▶ _WHAT IS EXPECTED_: The lines to be copied are those below that contain "stripColor".

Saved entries
::::
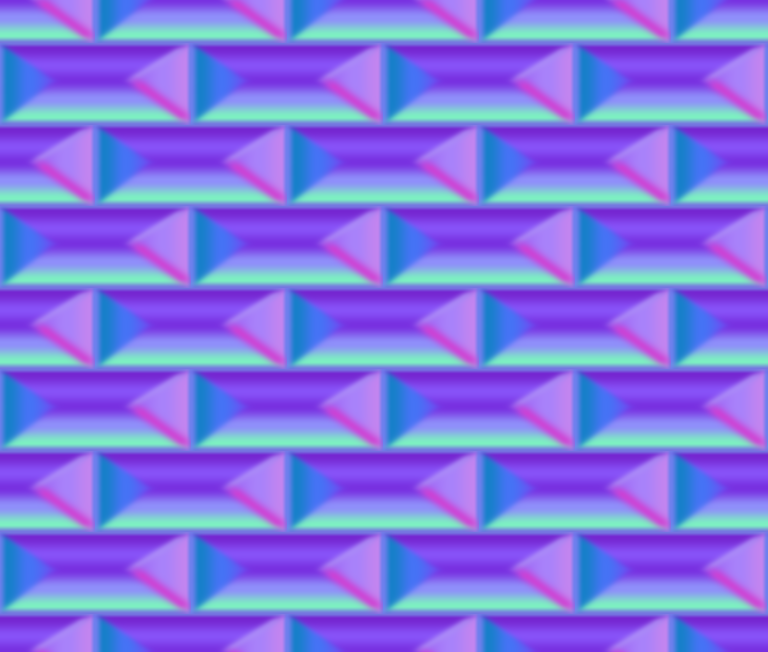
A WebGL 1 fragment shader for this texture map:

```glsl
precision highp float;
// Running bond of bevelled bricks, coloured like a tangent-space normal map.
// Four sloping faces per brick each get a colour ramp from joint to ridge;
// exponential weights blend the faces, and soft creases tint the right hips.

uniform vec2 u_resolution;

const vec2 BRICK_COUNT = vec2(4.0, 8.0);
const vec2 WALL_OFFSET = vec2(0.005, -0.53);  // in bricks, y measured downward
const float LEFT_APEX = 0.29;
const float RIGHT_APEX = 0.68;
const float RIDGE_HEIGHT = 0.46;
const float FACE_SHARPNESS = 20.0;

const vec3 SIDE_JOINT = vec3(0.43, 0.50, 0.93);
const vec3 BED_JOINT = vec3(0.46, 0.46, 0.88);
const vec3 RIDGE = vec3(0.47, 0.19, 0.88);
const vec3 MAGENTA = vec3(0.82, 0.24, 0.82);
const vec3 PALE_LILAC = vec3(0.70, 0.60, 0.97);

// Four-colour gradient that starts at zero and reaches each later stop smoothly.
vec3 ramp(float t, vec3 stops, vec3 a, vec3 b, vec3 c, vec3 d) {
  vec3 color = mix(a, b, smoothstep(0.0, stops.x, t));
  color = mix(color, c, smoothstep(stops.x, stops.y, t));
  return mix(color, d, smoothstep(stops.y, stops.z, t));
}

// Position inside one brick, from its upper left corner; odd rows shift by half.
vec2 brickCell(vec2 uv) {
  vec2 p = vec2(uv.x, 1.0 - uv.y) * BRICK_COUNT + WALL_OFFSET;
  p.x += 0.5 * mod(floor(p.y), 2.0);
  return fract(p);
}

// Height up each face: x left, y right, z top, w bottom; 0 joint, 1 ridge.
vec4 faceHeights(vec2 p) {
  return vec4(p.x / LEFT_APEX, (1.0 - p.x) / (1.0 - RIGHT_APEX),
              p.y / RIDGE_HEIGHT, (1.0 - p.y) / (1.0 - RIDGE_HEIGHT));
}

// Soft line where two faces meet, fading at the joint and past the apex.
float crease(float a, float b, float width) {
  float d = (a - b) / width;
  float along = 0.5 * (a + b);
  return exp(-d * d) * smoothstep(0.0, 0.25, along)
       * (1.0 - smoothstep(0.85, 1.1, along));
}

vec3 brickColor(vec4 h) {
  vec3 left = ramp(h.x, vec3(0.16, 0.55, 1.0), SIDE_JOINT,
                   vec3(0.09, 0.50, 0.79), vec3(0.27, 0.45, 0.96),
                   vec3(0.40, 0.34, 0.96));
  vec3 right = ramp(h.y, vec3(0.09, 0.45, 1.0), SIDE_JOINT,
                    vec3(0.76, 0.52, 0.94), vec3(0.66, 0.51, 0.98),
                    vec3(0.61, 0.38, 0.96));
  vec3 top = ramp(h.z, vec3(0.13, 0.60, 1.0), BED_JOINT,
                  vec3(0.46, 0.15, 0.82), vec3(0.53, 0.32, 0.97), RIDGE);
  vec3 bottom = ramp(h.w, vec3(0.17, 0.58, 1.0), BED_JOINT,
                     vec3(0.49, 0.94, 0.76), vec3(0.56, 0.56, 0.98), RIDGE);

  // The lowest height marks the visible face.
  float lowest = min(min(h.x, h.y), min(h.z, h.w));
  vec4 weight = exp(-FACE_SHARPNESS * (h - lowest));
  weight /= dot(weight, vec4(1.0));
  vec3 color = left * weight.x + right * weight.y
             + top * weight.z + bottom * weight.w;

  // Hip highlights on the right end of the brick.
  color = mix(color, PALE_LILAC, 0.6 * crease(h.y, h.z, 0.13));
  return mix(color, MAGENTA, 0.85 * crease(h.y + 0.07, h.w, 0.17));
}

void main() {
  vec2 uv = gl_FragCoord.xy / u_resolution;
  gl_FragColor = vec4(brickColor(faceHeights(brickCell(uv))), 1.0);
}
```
::::
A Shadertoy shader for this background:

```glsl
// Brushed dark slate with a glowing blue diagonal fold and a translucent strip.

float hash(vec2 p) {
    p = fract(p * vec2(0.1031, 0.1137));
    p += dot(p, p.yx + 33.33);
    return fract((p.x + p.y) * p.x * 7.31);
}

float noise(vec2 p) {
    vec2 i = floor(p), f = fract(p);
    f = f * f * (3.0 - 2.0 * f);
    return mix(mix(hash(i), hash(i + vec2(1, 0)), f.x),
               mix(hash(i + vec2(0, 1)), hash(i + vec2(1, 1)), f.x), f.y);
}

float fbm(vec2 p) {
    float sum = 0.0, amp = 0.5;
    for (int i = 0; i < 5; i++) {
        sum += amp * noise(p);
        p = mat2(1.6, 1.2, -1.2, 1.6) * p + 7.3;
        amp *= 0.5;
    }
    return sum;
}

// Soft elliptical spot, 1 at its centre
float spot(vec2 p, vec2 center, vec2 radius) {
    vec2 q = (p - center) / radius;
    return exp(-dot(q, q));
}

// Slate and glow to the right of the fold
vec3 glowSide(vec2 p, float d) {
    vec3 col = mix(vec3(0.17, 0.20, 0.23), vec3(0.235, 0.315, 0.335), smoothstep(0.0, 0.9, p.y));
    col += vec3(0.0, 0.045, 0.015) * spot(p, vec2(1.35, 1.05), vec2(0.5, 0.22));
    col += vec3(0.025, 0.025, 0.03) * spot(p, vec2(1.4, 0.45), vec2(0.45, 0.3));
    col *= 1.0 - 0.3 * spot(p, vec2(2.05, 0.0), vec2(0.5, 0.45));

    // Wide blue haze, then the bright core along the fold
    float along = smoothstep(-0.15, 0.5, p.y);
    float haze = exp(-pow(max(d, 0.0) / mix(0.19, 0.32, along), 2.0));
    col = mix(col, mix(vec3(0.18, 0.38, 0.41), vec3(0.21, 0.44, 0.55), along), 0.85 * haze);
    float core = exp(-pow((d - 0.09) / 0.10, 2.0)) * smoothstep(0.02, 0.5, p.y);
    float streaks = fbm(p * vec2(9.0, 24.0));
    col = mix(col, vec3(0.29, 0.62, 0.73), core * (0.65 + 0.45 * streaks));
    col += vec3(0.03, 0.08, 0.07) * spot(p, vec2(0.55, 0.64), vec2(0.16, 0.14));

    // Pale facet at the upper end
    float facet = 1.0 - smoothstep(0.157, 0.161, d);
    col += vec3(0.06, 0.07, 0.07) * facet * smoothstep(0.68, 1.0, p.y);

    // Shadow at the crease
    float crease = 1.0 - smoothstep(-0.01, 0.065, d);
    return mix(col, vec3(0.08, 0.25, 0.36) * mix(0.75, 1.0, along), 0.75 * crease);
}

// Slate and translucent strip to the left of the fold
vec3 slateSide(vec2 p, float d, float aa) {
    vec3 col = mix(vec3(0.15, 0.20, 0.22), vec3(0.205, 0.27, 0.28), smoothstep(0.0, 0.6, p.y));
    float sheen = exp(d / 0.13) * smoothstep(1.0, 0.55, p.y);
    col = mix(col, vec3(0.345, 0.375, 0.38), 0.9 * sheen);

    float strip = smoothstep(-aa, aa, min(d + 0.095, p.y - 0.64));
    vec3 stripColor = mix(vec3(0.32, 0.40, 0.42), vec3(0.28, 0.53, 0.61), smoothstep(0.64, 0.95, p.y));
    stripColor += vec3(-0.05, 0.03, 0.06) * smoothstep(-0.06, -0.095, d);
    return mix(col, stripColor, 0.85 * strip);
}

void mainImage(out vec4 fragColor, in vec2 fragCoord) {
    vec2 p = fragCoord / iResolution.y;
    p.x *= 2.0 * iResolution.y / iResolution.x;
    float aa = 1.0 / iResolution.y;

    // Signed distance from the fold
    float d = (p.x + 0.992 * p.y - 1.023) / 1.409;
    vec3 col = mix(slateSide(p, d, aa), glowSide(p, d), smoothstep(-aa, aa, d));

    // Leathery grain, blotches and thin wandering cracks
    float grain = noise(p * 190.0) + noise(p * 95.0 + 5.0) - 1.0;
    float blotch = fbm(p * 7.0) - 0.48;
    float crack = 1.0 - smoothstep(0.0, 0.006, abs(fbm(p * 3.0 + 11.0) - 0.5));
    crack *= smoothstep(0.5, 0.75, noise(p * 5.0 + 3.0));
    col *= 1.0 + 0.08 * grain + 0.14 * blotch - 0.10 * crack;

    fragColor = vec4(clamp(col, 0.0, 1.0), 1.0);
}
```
::::
▶ _WRITTEN REPLY_:
    vec3 stripColor = mix(vec3(0.32, 0.40, 0.42), vec3(0.28, 0.53, 0.61), smoothstep(0.64, 0.95, p.y));
    stripColor += vec3(-0.05, 0.03, 0.06) * smoothstep(-0.06, -0.095, d);
    return mix(col, stripColor, 0.85 * strip);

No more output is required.